- SOURCE: David Trend, Elsewhere in America
- LENGTH: 400-600 words
- DUE: Tuesday, March 3 11:59 pm)
- SUBMISSION: Online
- WEIGHT: 10% of course grade
Pick one of the prompts below and write a formal academic essay in response. (Formal writing means structure [introà body paragraphsà conclusion], development of argument [thesis, claims supported by evidence, logical argument], formal English, and footnotes for citation.) Also, double-space and use proper margins. You will submit this assignment through Canvas(click on the essay assignment).
- Trend argues that the United States is an “unfinished project.”  How does he mean this claim with respect to the United States having an aspirational culture? How does he understand it to include the potential for outsiders to belong to American culture?
- Trend argues that culture helps frame boundaries for including or excluding certain subjectivities. With respect to at least two distinct groups, how does Trend suggest these groups struggled to change their status from “not belonging” to “belonging”?
- Trend wonders what might happen if the notion of “identity” was treated as nothing more than “fiction.” Discuss the ways in which at least one identity you claim has become important to your sense of belonging (or lack thereof) in some aspect of your life. In what ways is that identity a basis for you activism/engagement with the world. How is it more than a fiction?
- Arguments about religion and morality lie at the heart of much conflict in contemporary society. Describe three issues profiled by Trend that have matters of faith at the core of the conflict.

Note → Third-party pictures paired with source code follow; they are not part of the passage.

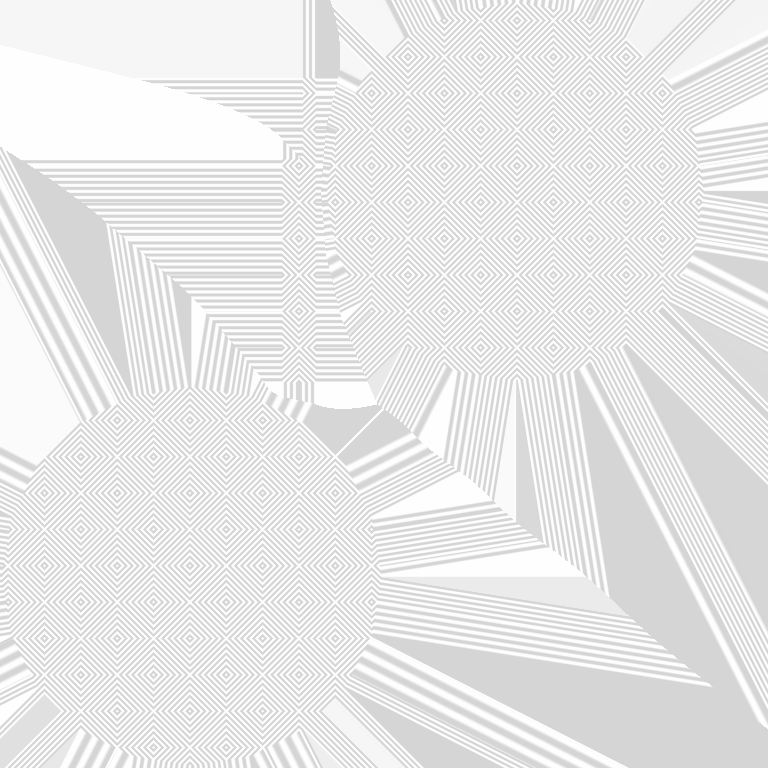
This background is drawn by a three.js fragment shader. Its source:

```glsl
// Pale nested-diamond stripes inside polygons and bars, smeared outward from their outlines.
varying vec2 vUv;

const vec3 WHITE = vec3(0.995);
const vec3 GRAY = vec3(0.835);

// Diamond lattice
const float CELL = 0.04733;            // distance from one diamond centre row to the next
const vec2 LATTICE_ORIGIN = vec2(0.53125, 0.64193);
const float RINGS_PER_CELL = 6.0;
const float STRIPE_SOFTNESS = 0.14;    // edge blur as a share of one stripe period

// Twenty-sided discs, each cut in quarters that are moved apart by a small core
const float DISC_SIDES = 20.0;
const vec2 UPPER_DISC = vec2(0.6708, 0.7507);
const float UPPER_RADIUS = 0.2441;
const vec2 UPPER_CORE = vec2(0.00195, 0.00195);
const vec2 LOWER_DISC = vec2(0.2493, 0.2497);
const float LOWER_RADIUS = 0.2454;
const vec2 LOWER_CORE = vec2(0.00195, 0.001);

// Stepped column, as lower-left and upper-right corners
const vec2 CAP_MIN = vec2(0.3939, 0.7900);
const vec2 CAP_MAX = vec2(0.4115, 0.8991);
const vec2 STEM_MIN = vec2(0.3672, 0.5020);
const vec2 STEM_MAX = vec2(0.4115, 0.7930);

const float PI = 3.14159;

// Nearest point of a filled polygonal disc
vec2 nearestOnDisc(vec2 p, vec2 center, float radius, vec2 core) {
  vec2 corePoint = clamp(p - center, -core, core);
  vec2 d = p - center - corePoint;
  if (dot(d, d) == 0.0) return p;
  float stepAngle = 2.0 * PI / DISC_SIDES;
  float sideAngle = (floor(atan(d.y, d.x) / stepAngle) + 0.5) * stepAngle;
  vec2 normal = vec2(cos(sideAngle), sin(sideAngle));
  vec2 tangent = vec2(-normal.y, normal.x);
  float apothem = radius * cos(0.5 * stepAngle);
  float halfSide = radius * sin(0.5 * stepAngle);
  if (dot(d, normal) <= apothem) return p;
  float along = clamp(dot(d, tangent), -halfSide, halfSide);
  return center + corePoint + normal * apothem + tangent * along;
}

vec2 nearer(vec2 p, vec2 a, vec2 b) {
  return distance(p, a) <= distance(p, b) ? a : b;
}

// Concentric diamonds: 0 is white, 1 is gray
float diamondStripes(vec2 p) {
  vec2 cells = (p - LATTICE_ORIGIN) / CELL;
  vec2 folded = abs(mod(cells + 1.0, 2.0) - 1.0);
  float phase = fract((folded.x + folded.y) * RINGS_PER_CELL);
  float fromWhite = min(phase, 1.0 - phase);
  return smoothstep(0.25 - STRIPE_SOFTNESS, 0.25 + STRIPE_SOFTNESS, fromWhite);
}

void main() {
  // Each point takes its stripe from the closest point of any shape
  vec2 source = nearestOnDisc(vUv, UPPER_DISC, UPPER_RADIUS, UPPER_CORE);
  source = nearer(vUv, source, nearestOnDisc(vUv, LOWER_DISC, LOWER_RADIUS, LOWER_CORE));
  source = nearer(vUv, source, clamp(vUv, CAP_MIN, CAP_MAX));
  source = nearer(vUv, source, clamp(vUv, STEM_MIN, STEM_MAX));

  gl_FragColor = vec4(mix(WHITE, GRAY, diamondStripes(source)), 1.0);
}
```
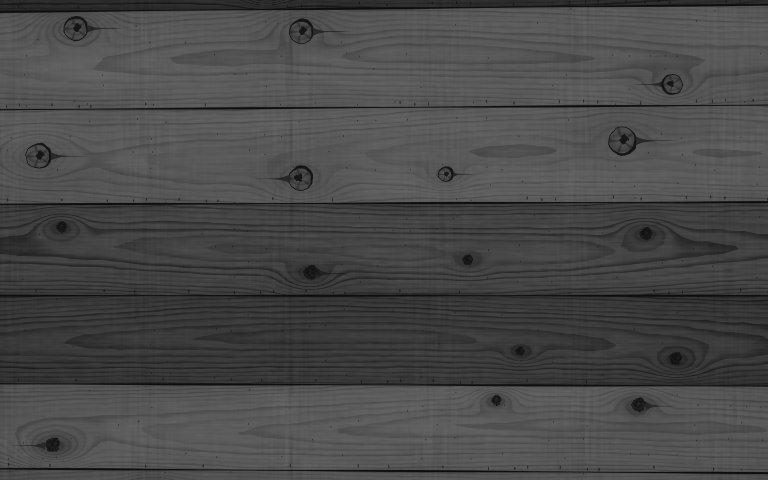
A Shadertoy shader for this texture:

```glsl
#define FIRST_SEAM 0.019    // height of the lowest seam
#define PLANK_HEIGHT 0.1757 // base plank height
#define PLANK_GROWTH 0.0034 // planks get taller upwards
#define TILT 0.025          // fanning of the seams
#define SEAM_WIDTH 0.0016
#define RING_COUNT 15.0
#define KNOT_CELL 0.4
#define KNOT_CHANCE 0.72
#define SAW_PERIOD 0.303
#define INK_TONE 0.055
const float plankTone[7] = float[7](0.34, 0.36, 0.235, 0.272, 0.365, 0.36, 0.19);

float hash(vec2 p) {
    p = fract(p * vec2(123.34, 456.21));
    p += dot(p, p + 45.32);
    return fract(p.x * p.y);
}

// Smooth cell noise in -1..1
float noise(vec2 p) {
    vec2 i = floor(p), f = fract(p);
    f *= f * (3.0 - 2.0 * f);
    float low = mix(hash(i), hash(i + vec2(1, 0)), f.x);
    float high = mix(hash(i + vec2(0, 1)), hash(i + 1.0), f.x);
    return 2.0 * mix(low, high, f.y) - 1.0;
}

// Layered sines, wandering in about -1..1
float waves(vec2 p) {
    float sum = 0.0, amp = 0.5;
    for (int i = 0; i < 4; i++) {
        sum += amp * sin(p.x + 1.7 * sin(p.y)) * cos(p.y + 0.8 * sin(p.x));
        p = mat2(1.6, 1.1, -1.1, 1.6) * p + 2.3;
        amp *= 0.55;
    }
    return sum;
}

// Dark specks, one jittered point per cell
float specks(vec2 p, float chance, vec2 size) {
    vec2 cell = floor(p);
    vec2 point = 0.3 + 0.4 * vec2(hash(cell + 3.1), hash(cell + 7.7));
    float d = length((fract(p) - point) / size);
    return step(hash(cell + 12.9), chance) * smoothstep(1.0, 0.2, d);
}

// Knots of one plank: bends the grain field and returns ink coverage
float knots(vec2 q, float row, float height, float px, inout float field) {
    float ink = 0.0;
    for (int i = 0; i < 4; i++) {
        vec2 id = vec2(float(i) + 1.3, row + 5.7);
        if (hash(id) > KNOT_CHANCE) continue;
        float pick = hash(id + 21.4);
        bool ringed = row > 2.5;
        float radius = mix(0.013, ringed ? 0.028 : 0.022, pick);
        vec2 center = vec2((float(i) + 0.2 + 0.6 * hash(id + 4.2)) * KNOT_CELL,
                           height * mix(0.16, 0.84, hash(id + 9.8)));
        vec2 d = q - center;
        float angle = atan(d.y, d.x);
        float dist = length(d) + radius * 0.08 * waves(d * 90.0 + pick * 30.0);

        // Growth rings wrap around the knot
        float reach = length(d * vec2(0.55, 1.0)) / (2.0 * radius);
        float pull = exp(-reach * reach);
        field = mix(field, length(d * vec2(0.7, 1.0)) * 4.5, pull);
        ink = max(ink, 0.12 * pull);

        // Tapered crack to one side
        float side = hash(id + 15.6) < 0.5 ? -1.0 : 1.0;
        float along = (d.x * side - 0.9 * radius) / (radius * 3.6);
        float taper = 1.0 - clamp(along, 0.0, 1.0);
        float wedge = 0.0006 + 0.4 * radius * pow(taper, 6.0);
        float tail = smoothstep(px, -px, abs(d.y) - wedge) * step(0.0, along);
        if (ringed || pick > 0.6) ink = max(ink, 0.65 * tail * smoothstep(0.0, 0.4, taper));

        // Outlined knot with a core, or a solid dark one
        vec2 offset = d / radius - vec2(0.15 * side, 0.1);
        float core = length(offset) + 0.16 * waves(d * 200.0);
        float rim = 0.001 + 0.0022 * pow(0.5 + 0.5 * sin(angle + 9.0 * pick), 2.0);
        float outline = smoothstep(px, -px, abs(dist - radius) - rim);
        float face = smoothstep(px, -px, dist - radius) * (0.2 + 0.3 * pow(abs(sin(2.5 * angle)), 12.0));
        float eye = smoothstep(0.42, 0.25, core);
        float body = smoothstep(0.9, 0.6, core) * (0.85 + 0.15 * noise(d * 400.0));
        ink = max(ink, ringed ? max(0.9 * max(outline, eye), face)
                              : max(body, 0.4 * exp(-reach * reach * 3.0)));
    }
    return ink;
}

void mainImage(out vec4 fragColor, in vec2 fragCoord) {
    vec2 p = fragCoord / iResolution.y;
    float px = 0.7 / iResolution.y;

    // Plank index and position within it
    float y = p.y - (p.x - 0.8) / 1.6 * TILT * (p.y - 0.39) - FIRST_SEAM;
    float level = (sqrt(PLANK_HEIGHT * PLANK_HEIGHT + 4.0 * PLANK_GROWTH * y)
                   - PLANK_HEIGHT) / (2.0 * PLANK_GROWTH);
    float row = floor(level), v = level - row;
    float height = PLANK_HEIGHT + PLANK_GROWTH * (2.0 * row + 1.0);
    vec2 q = vec2(p.x, v * height);
    float tone = plankTone[int(clamp(row + 1.0, 0.0, 6.0))];
    float dark = smoothstep(0.32, 0.26, tone);

    // Nested arches of hairline rings, each with its own strength
    float heart = 0.3 + hash(vec2(row + 8.0, 2.6));
    vec2 arch = vec2((p.x - heart) * 0.3, v - 0.5 + 0.05 * sin(p.x * 4.0 + row * 2.0));
    float field = length(arch) + 0.03 * waves(vec2(p.x * 5.0 + row * 7.0, v * 4.0));
    float ink = knots(q, row, height, px, field);
    field += 0.003 * noise(vec2(p.x * 40.0, v * 30.0));
    float t = RING_COUNT * field * (0.6 + field), f = fract(t), soft = clamp(fwidth(t), 0.02, 0.4);
    float ring = smoothstep(0.35, 1.0 - soft, f) * smoothstep(1.0, 1.0 - soft, f);
    ring *= 0.3 + 0.9 * hash(vec2(floor(t) + 2.0, row + 3.0));
    float fibre = noise(vec2(p.x * 14.0, p.y * 330.0)) + 0.7 * noise(p * vec2(60.0, 210.0) + 9.0);

    // Saw marks and weathered bands across all planks
    float band = (fract(p.x / SAW_PERIOD + 0.5) - 0.5) * SAW_PERIOD;
    float streak = noise(vec2(p.x * 240.0, p.y * 14.0)) * (0.3 + exp(-band * band * 300.0));
    float stain = exp(-pow((p.x - 2.0 * SAW_PERIOD) / 0.004, 2.0));
    float shade = 1.01 - mix(0.14, 0.33, dark) * ring + mix(0.03, 0.065, dark) * fibre;
    shade += 0.09 * waves(vec2(p.x * 3.0 + row * 2.0, p.y * 14.0)) + 0.04 * streak;
    shade -= 0.12 * stain * (0.6 + 0.4 * sin(p.y * 37.0)) + 0.05 * pow(abs(p.x / 0.8 - 1.0), 3.0);
    float edge = min(v, 1.0 - v) * height;
    shade -= mix(0.06, 0.16, dark) * exp(-edge * 70.0);
    float color = mix(tone * shade, INK_TONE, ink);

    // Specks, ticks along the lower edges, and gaps between planks
    float dirt = 0.45 * specks(p * 30.0, 0.18, vec2(0.06, 0.09));
    float ticks = specks(vec2(p.x * 34.0 + row * 9.0, q.y * 60.0), 0.35, vec2(0.08, 0.33));
    dirt = max(dirt, 0.6 * ticks * step(q.y, 0.0166));
    float gap = SEAM_WIDTH * (1.0 + 0.4 * sin(p.x * 9.0 + floor(level + 0.5) * 4.0));
    color = mix(color, INK_TONE, max(dirt, smoothstep(px, -px, edge - gap)));
    fragColor = vec4(vec3(color), 1.0);
}
```
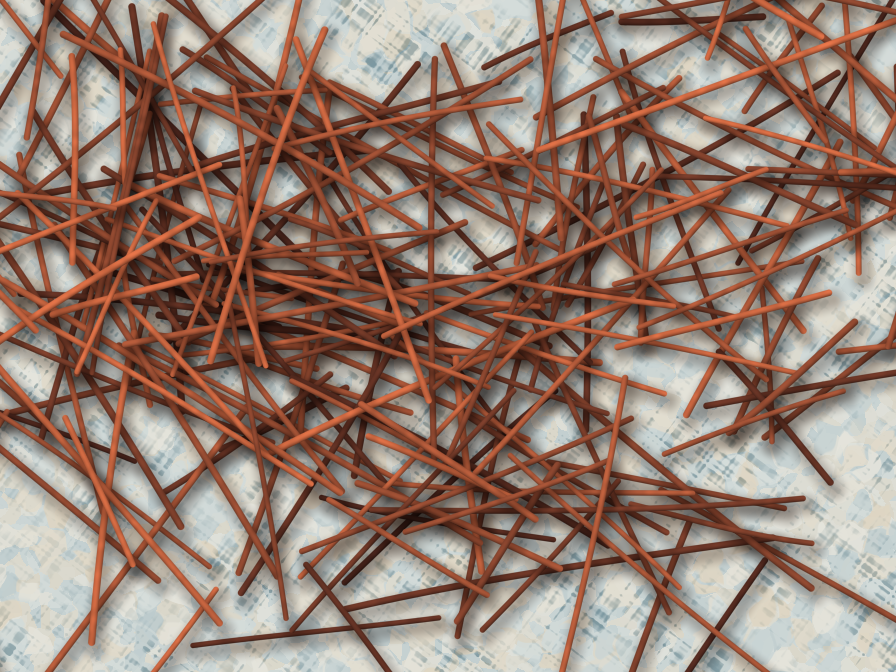
A Shadertoy shader for this texture:

```glsl
// Heaps of thin rust-brown sticks lying over a pale terrazzo floor.
// Each stick is a slightly bowed capsule, drawn from the lowest to the topmost;
// every one casts a soft shadow on all that was painted before it.

#define STICK_COUNT 230
#define STICK_RADIUS 0.0047
#define STICK_LENGTH 0.43
#define SHADOW_DEPTH 0.25
#define SHADOW_BLUR 0.021
#define SHADOW_SHIFT vec2(0.006, -0.010)
#define CHIP_SCALE 27.0
#define WEAVE_SCALE 150.0
#define DARK_BARK vec3(0.33, 0.165, 0.125)
#define RUST_BARK vec3(0.82, 0.415, 0.26)

// Sine hash
float hash1(vec2 p) {
    return fract(sin(dot(p, vec2(12.9898, 78.233))) * 43758.5453);
}

float valueNoise(vec2 p) {
    vec2 cell = floor(p), f = fract(p);
    f = f * f * (3.0 - 2.0 * f);
    float low = mix(hash1(cell), hash1(cell + vec2(1, 0)), f.x);
    float high = mix(hash1(cell + vec2(0, 1)), hash1(cell + vec2(1, 1)), f.x);
    return mix(low, high, f.y);
}

// Voronoi chips: x = id of the nearest chip, y = gap to the next one
vec2 chips(vec2 p) {
    vec2 cell = floor(p);
    float nearest = 9.0, second = 9.0, id = 0.0;
    for (int k = 0; k < 9; k++) {
        vec2 c = cell + vec2(k % 3 - 1, k / 3 - 1);
        float h = hash1(c);
        float d = length(p - c - fract(h * vec2(37.0, 113.0)));
        if (d < nearest) { second = nearest; nearest = d; id = h; }
        else second = min(second, d);
    }
    return vec2(id, second - nearest);
}

vec3 chipColor(float id) {
    vec3 cool = mix(vec3(0.73, 0.79, 0.80), vec3(0.84, 0.87, 0.86), fract(id * 7.0));
    vec3 warm = mix(vec3(0.90, 0.90, 0.87), vec3(0.87, 0.83, 0.75), fract(id * 5.0));
    return id < 0.42 ? cool : warm;
}

vec3 terrazzo(vec2 p) {
    vec2 warp = vec2(valueNoise(p * 45.0), valueNoise(p * 45.0 + 19.0)) * 0.018;
    vec2 coarse = chips((p + warp) * CHIP_SCALE);
    vec2 fine = chips((p + warp) * CHIP_SCALE * 2.1 + 40.0);
    vec3 color = mix(vec3(0.82, 0.85, 0.84), chipColor(fine.x), 0.65);
    float chipMask = step(0.4, fract(coarse.x * 13.0)) * smoothstep(0.04, 0.16, coarse.y);
    color = mix(color, chipColor(coarse.x), chipMask * 0.85);
    // Fine crossed scratches, in patches
    vec2 diagonal = mat2(0.8, 0.6, -0.6, 0.8) * p * WEAVE_SCALE;
    float threads = valueNoise(diagonal * vec2(1.6, 0.12)) + valueNoise(diagonal * vec2(0.12, 1.6));
    float patchy = smoothstep(0.3, 0.75, valueNoise(p * 13.0 + 5.0));
    return color - vec3(0.19, 0.15, 0.13) * smoothstep(1.0, 1.6, threads) * (0.35 + patchy);
}

float capsule(vec2 q, float halfLength, float radius) {
    return length(vec2(max(abs(q.x) - halfLength, 0.0), q.y)) - radius;
}

void mainImage(out vec4 fragColor, in vec2 fragCoord) {
    vec2 p = fragCoord / iResolution.y;
    float aspect = iResolution.x / iResolution.y;
    float pixel = 0.75 / iResolution.y;
    vec3 color = terrazzo(p);
    float mottle = 0.92 + 0.16 * valueNoise(p * 90.0);

    for (int i = 0; i < STICK_COUNT; i++) {
        float n = float(i) + 1.0;
        float h = hash1(vec2(n, 3.7));
        vec4 a = fract(n * vec4(0.8567, 0.7339, 0.6287, 0.5386) + h * vec4(37, 113, 71, 29));

        // Heap centre and spread: middle, left, upper right, lower, or loose
        vec4 heap = a.x < 0.31 ? vec4(0.41, 0.56, 0.50, 0.30)
                  : a.x < 0.53 ? vec4(0.13, 0.63, 0.30, 0.42)
                  : a.x < 0.79 ? vec4(0.86, 0.77, 0.36, 0.34)
                  : a.x < 0.92 ? vec4(0.62, 0.20, 0.42, 0.24) : vec4(0.5, 0.5, 0.8, 0.6);
        vec2 scatter = a.yz * 2.0 - 1.0;
        scatter *= 0.45 + 0.55 * abs(scatter);
        vec2 local = p - heap.xy * vec2(aspect, 1.0) - scatter * heap.zw;
        float halfLength = STICK_LENGTH * 0.5 * mix(0.45, 1.5, a.w);
        float reach = halfLength + 0.045;

        // One-pass loop, skipped where the stick is out of reach
        bool inReach = dot(local, local) < reach * reach;
        while (inReach) {
            inReach = false;
            vec4 b = fract(n * vec4(0.7549, 0.5698, 0.3247, 0.4656) + h * vec4(59, 151, 23, 97));
            float angle = b.x * 3.14;
            if (a.x < 0.31) angle = b.y < 0.55 ? (b.x - 0.5) * 1.1 - 0.12 : angle;
            else if (a.x < 0.53) angle = 1.9 + (b.x - 0.5) * 1.9;
            else if (a.x > 0.79 && a.x < 0.92) angle = 0.25 + (b.x - 0.5) * 2.4;
            vec2 along = vec2(cos(angle), sin(angle));
            vec2 across = vec2(-along.y, along.x);

            // Stick frame, straightened from its bow
            vec2 q = vec2(dot(local, along), dot(local, across));
            float t = clamp(q.x / halfLength, -1.0, 1.0);
            q.y -= (1.0 - t * t) * ((b.w - 0.5) * 0.07 * halfLength + 0.006 * t * (b.y - 0.5));
            float radius = STICK_RADIUS * mix(0.82, 1.15, b.z);

            // Soft shadow on everything below
            vec2 shifted = q - vec2(dot(SHADOW_SHIFT, along), dot(SHADOW_SHIFT, across));
            float shade = 1.0 - smoothstep(-radius, SHADOW_BLUR, capsule(shifted, halfLength, radius));
            color *= 1.0 - SHADOW_DEPTH * shade * vec3(0.92, 1.0, 1.03);

            // Round stick lit from the upper left
            float cover = 1.0 - smoothstep(-pixel, pixel, capsule(q, halfLength, radius));
            float side = clamp(q.y / radius, -1.0, 1.0);
            float light = 1.0 + 0.22 * side * dot(across, vec2(-0.4, 0.9)) - 0.26 * side * side;
            float tone = 0.28 + 0.55 * n / float(STICK_COUNT) + (fract(b.z * 7.0 + b.y) - 0.5) * 0.85;
            tone -= a.x > 0.79 && a.x < 0.92 ? 0.18 : 0.0;
            vec3 bark = mix(DARK_BARK, RUST_BARK, clamp(tone, 0.0, 1.0));
            color = mix(color, bark * light * mottle, cover);
        }
    }
    fragColor = vec4(clamp(color, 0.0, 1.0), 1.0);
}
```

 Footnotes should follow either the Turabian or (the nearly indistinguishable) Chicago style. For a convenient guide to footnote citation systems, please consult either of these websites. They present the same information but package it different ways so rely on the one you find easier to comprehend. Alternatively, look at how Trend organizes his citations and copy what he did. A simple example (citing a book by a single author) is fn. 7 (p. 28). https://www.library.georgetown.edu/tutorials/research-guides/turabian-footnote-guide (Links to an external site.) (Links to an external site.) OR http://www.press.uchicago.edu/books/turabian/turabian_citationguide.html (Links to an external site.)
 David Trend, Elsewhere in America: The Crisis of Belonging in Contemporary American Culture (Routledge, 2016), 99. [This is how a first citation of a book with one author should look.].
 Trend, 123. Trend follows up that speculation by sourly observing that such thinking amounts to “utopian silliness.” This passage from Chapter 6 thus seeds his discussion of this country’s utopian aspirationalism in Chapter 12. [This footnote models how a second citation of a previously cited source should look. The next two sentences demonstrate the footnote’s other function, as a place to expand upon an idea raised in the main text.]